John WA Sanford ( * August 28, 1798 in Milledgeville, Baldwin County, Georgia, † September 12, 1870 ) was an American politician. In 1835, he represented the state of Georgia in the U.S. House of Representatives.
John Sanford attended the common schools and studied at Yale University after that. After his Studiemzeit he was active in Georgia in agriculture. Politically, he joined Andrew Jackson and his Democratic Party. In the state- wide held congressional elections of 1834, Sanford was the fifth parliamentary mandate of Georgia in the U.S. House of Representatives in Washington DC chosen, where he became the successor of Richard Henry Wilde on March 4, 1835. But Sanford has already appeared on July 25, 1835 down from his mandate even before the congress was convened for its inaugural meeting.
Sanford's resignation was because he wanted to personally take part in the expulsion of the Cherokee Indians from the State of Georgia. This legally controversial expulsion had been laid down in the Indian Removal Act. The Supreme Court, under the chairmanship of John Marshall but the implementation of the law was rejected as unconstitutional. Nevertheless, President Andrew Jackson had to enforce the law. John Sanford decided not to support this measure, even to his seat in Congress. At the following military action against the Indians, he was a major in the State troops of Georgia.
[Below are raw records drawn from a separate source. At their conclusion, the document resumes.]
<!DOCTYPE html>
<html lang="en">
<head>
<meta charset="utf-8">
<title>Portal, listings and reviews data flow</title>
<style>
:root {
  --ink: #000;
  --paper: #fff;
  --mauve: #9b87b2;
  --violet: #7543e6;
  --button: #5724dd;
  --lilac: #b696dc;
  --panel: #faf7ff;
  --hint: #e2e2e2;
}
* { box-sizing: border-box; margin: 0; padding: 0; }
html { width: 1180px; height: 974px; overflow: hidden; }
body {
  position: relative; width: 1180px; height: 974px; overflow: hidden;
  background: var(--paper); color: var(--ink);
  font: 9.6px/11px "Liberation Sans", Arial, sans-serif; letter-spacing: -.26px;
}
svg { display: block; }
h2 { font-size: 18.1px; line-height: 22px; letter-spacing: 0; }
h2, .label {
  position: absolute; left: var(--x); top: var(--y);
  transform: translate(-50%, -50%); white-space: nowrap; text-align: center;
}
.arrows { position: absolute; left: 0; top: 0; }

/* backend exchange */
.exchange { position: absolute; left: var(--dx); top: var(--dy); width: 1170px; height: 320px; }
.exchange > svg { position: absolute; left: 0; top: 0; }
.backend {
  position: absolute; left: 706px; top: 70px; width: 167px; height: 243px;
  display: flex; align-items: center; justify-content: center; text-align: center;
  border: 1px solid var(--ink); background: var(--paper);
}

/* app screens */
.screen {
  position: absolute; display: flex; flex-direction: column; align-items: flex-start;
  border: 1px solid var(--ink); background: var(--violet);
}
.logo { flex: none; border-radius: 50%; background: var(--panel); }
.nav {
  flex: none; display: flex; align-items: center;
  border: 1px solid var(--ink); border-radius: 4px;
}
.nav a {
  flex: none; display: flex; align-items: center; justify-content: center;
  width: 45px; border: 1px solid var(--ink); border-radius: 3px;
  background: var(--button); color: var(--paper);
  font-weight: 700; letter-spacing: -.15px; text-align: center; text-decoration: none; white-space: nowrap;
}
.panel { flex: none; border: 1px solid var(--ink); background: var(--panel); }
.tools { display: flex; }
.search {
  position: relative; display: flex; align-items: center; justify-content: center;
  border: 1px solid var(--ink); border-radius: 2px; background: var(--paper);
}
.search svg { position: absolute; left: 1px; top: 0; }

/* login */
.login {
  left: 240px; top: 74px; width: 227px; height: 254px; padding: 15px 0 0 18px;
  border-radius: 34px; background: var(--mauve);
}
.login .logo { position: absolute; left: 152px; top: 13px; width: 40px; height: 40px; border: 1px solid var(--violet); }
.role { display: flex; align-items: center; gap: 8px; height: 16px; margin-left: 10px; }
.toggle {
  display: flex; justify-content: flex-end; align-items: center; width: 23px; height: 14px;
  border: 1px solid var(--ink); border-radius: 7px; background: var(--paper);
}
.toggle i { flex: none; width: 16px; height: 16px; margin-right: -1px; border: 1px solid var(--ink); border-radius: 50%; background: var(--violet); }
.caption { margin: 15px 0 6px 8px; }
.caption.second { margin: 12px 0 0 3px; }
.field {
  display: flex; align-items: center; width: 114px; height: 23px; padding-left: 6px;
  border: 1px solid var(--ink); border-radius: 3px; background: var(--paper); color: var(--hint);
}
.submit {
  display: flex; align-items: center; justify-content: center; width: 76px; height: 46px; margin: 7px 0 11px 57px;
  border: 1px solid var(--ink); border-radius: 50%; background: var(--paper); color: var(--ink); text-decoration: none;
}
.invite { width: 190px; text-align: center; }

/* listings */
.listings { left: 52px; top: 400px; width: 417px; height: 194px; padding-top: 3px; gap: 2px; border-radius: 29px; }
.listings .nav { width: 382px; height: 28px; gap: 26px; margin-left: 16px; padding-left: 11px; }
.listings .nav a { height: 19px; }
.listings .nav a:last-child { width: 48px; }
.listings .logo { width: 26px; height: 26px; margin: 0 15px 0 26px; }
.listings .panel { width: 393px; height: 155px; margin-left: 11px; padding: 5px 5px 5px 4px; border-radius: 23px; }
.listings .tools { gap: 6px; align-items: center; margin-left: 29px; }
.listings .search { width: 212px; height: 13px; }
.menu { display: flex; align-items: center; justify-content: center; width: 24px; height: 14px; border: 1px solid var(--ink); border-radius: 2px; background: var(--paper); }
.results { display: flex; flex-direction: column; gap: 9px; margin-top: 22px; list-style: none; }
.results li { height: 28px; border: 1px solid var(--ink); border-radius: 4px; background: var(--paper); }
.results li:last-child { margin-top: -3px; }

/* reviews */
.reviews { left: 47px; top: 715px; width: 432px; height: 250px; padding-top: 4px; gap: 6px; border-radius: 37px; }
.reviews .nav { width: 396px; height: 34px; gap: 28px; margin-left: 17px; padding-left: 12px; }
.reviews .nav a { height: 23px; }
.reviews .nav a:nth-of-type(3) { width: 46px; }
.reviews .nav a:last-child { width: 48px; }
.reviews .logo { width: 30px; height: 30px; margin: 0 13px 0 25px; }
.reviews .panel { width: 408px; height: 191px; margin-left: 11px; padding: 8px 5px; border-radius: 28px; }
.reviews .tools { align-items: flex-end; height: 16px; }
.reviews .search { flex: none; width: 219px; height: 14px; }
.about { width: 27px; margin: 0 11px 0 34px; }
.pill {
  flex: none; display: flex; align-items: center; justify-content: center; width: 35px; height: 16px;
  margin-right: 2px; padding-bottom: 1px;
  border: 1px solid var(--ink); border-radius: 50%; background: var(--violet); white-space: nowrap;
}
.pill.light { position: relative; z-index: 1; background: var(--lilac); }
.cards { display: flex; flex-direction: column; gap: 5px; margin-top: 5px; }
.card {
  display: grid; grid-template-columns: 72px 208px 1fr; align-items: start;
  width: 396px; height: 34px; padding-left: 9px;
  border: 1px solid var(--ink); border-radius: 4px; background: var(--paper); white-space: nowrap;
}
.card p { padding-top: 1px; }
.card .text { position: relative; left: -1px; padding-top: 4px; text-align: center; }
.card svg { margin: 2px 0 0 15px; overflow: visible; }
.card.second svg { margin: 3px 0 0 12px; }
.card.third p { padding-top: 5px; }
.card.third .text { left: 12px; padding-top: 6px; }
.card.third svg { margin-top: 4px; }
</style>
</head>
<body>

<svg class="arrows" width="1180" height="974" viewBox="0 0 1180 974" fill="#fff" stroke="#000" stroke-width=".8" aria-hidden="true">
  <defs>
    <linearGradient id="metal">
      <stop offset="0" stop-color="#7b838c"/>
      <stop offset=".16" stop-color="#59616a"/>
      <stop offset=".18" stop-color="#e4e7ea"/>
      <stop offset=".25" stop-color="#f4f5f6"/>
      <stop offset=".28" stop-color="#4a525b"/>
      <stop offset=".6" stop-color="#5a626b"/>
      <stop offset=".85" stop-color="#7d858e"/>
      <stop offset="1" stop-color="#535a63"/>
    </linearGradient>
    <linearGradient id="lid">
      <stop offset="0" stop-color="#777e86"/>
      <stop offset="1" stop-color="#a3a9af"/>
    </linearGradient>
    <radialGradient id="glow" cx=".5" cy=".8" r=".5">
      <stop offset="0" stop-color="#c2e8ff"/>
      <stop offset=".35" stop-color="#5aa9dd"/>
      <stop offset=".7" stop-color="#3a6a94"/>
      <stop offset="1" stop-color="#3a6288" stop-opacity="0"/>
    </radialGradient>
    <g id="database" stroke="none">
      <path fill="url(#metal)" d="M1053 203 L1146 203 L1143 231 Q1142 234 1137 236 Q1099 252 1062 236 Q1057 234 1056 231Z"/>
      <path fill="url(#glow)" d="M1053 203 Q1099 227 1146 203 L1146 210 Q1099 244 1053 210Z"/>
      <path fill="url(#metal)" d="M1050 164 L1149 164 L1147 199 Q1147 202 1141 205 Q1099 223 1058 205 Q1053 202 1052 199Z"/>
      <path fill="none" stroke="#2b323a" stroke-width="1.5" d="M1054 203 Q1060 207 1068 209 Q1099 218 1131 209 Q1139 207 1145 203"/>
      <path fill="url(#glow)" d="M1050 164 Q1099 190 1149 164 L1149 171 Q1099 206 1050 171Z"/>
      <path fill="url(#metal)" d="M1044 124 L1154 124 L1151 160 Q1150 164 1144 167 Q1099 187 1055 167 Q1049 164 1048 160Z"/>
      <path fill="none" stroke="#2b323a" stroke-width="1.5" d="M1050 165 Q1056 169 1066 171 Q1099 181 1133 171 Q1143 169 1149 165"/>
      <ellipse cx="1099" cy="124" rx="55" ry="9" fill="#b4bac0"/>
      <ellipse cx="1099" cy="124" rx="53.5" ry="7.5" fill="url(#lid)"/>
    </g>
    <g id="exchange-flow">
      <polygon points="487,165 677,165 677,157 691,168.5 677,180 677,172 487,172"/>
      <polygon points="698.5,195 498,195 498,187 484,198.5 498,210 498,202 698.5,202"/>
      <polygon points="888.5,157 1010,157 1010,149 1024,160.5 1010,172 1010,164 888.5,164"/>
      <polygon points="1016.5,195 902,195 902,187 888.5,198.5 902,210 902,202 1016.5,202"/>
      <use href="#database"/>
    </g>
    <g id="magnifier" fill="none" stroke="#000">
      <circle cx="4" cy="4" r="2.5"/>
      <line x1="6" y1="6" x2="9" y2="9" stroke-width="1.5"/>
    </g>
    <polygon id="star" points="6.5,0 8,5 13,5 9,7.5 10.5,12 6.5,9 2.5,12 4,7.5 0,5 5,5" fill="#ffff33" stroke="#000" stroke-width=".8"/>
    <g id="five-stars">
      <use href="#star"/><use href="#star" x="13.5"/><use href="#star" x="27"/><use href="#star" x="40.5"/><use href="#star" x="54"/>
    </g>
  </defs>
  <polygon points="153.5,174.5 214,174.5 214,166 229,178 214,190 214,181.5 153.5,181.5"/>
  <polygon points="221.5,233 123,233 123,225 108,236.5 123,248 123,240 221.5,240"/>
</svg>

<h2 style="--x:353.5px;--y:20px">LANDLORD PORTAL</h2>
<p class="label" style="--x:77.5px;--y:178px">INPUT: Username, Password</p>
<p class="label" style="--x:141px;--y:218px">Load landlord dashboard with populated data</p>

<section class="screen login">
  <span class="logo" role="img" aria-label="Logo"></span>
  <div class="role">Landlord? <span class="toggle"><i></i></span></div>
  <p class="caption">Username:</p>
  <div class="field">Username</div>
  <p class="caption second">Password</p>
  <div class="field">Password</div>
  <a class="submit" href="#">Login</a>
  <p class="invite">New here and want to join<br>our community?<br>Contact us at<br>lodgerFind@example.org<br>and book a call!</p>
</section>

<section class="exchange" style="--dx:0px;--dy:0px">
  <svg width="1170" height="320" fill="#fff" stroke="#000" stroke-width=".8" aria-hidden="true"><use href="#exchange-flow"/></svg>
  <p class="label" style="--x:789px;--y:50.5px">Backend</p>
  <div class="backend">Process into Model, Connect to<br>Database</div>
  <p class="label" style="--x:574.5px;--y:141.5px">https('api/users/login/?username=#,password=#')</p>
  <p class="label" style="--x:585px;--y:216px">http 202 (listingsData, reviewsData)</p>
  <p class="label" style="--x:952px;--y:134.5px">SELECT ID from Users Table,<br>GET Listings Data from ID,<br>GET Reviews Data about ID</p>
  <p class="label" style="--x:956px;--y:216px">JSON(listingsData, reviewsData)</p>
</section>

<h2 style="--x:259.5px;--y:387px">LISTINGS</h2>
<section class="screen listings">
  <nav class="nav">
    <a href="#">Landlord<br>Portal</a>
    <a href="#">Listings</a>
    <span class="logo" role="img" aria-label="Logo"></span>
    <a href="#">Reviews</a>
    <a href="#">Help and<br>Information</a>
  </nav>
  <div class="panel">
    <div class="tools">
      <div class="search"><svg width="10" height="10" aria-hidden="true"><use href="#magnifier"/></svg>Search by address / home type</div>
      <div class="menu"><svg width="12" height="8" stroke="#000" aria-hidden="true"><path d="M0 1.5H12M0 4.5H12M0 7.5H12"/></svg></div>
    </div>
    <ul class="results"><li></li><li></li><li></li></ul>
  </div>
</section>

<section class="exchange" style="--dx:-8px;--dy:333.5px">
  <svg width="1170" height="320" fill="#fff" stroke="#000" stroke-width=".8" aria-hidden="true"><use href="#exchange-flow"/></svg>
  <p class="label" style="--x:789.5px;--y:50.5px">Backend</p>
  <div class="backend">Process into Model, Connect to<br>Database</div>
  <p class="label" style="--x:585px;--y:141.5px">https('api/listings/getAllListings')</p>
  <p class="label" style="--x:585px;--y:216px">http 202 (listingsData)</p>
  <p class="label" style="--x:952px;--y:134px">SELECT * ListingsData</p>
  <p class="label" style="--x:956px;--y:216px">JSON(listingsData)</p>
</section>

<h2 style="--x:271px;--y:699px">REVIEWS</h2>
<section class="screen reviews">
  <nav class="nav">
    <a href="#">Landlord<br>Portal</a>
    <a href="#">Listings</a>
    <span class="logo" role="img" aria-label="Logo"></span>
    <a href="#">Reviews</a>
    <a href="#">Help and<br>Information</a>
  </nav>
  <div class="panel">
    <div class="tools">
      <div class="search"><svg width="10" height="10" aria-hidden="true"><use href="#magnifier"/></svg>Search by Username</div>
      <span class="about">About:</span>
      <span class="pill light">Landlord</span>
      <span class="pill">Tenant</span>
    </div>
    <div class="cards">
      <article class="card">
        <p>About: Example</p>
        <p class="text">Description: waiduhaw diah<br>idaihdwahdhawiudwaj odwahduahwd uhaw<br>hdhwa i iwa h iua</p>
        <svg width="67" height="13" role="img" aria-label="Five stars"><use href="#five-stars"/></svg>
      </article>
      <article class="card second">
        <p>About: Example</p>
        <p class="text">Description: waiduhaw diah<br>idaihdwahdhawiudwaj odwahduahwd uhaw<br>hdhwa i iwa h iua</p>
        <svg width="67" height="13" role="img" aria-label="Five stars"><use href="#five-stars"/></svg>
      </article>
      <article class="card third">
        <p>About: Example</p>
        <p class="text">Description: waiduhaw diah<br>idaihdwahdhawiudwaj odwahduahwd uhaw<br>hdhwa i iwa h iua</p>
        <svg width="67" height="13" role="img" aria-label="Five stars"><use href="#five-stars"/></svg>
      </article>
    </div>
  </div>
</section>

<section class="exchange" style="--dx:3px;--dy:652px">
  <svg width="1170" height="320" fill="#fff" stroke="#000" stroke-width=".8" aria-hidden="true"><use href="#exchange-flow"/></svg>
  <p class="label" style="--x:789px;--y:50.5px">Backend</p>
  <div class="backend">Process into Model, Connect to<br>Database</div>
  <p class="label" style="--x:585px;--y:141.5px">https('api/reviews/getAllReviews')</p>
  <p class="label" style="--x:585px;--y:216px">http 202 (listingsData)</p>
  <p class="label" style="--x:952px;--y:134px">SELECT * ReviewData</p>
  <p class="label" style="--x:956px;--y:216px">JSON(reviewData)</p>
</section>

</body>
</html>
1837 Sanford was elected to the Senate from Georgia. Also from this mandate, he resigned before the inaugural session. Between 1841 and 1843 Sanford served as Secretary of State, the Executive Officer of the Government of Georgia. In 1850 he was a member at a meeting, was in the advice on the situation of the South and the attitude of Georgia in the increasingly fierce contrast between the areas. John Sanford still survived the Civil War. He died on September 12, 1870 in Milledgeville.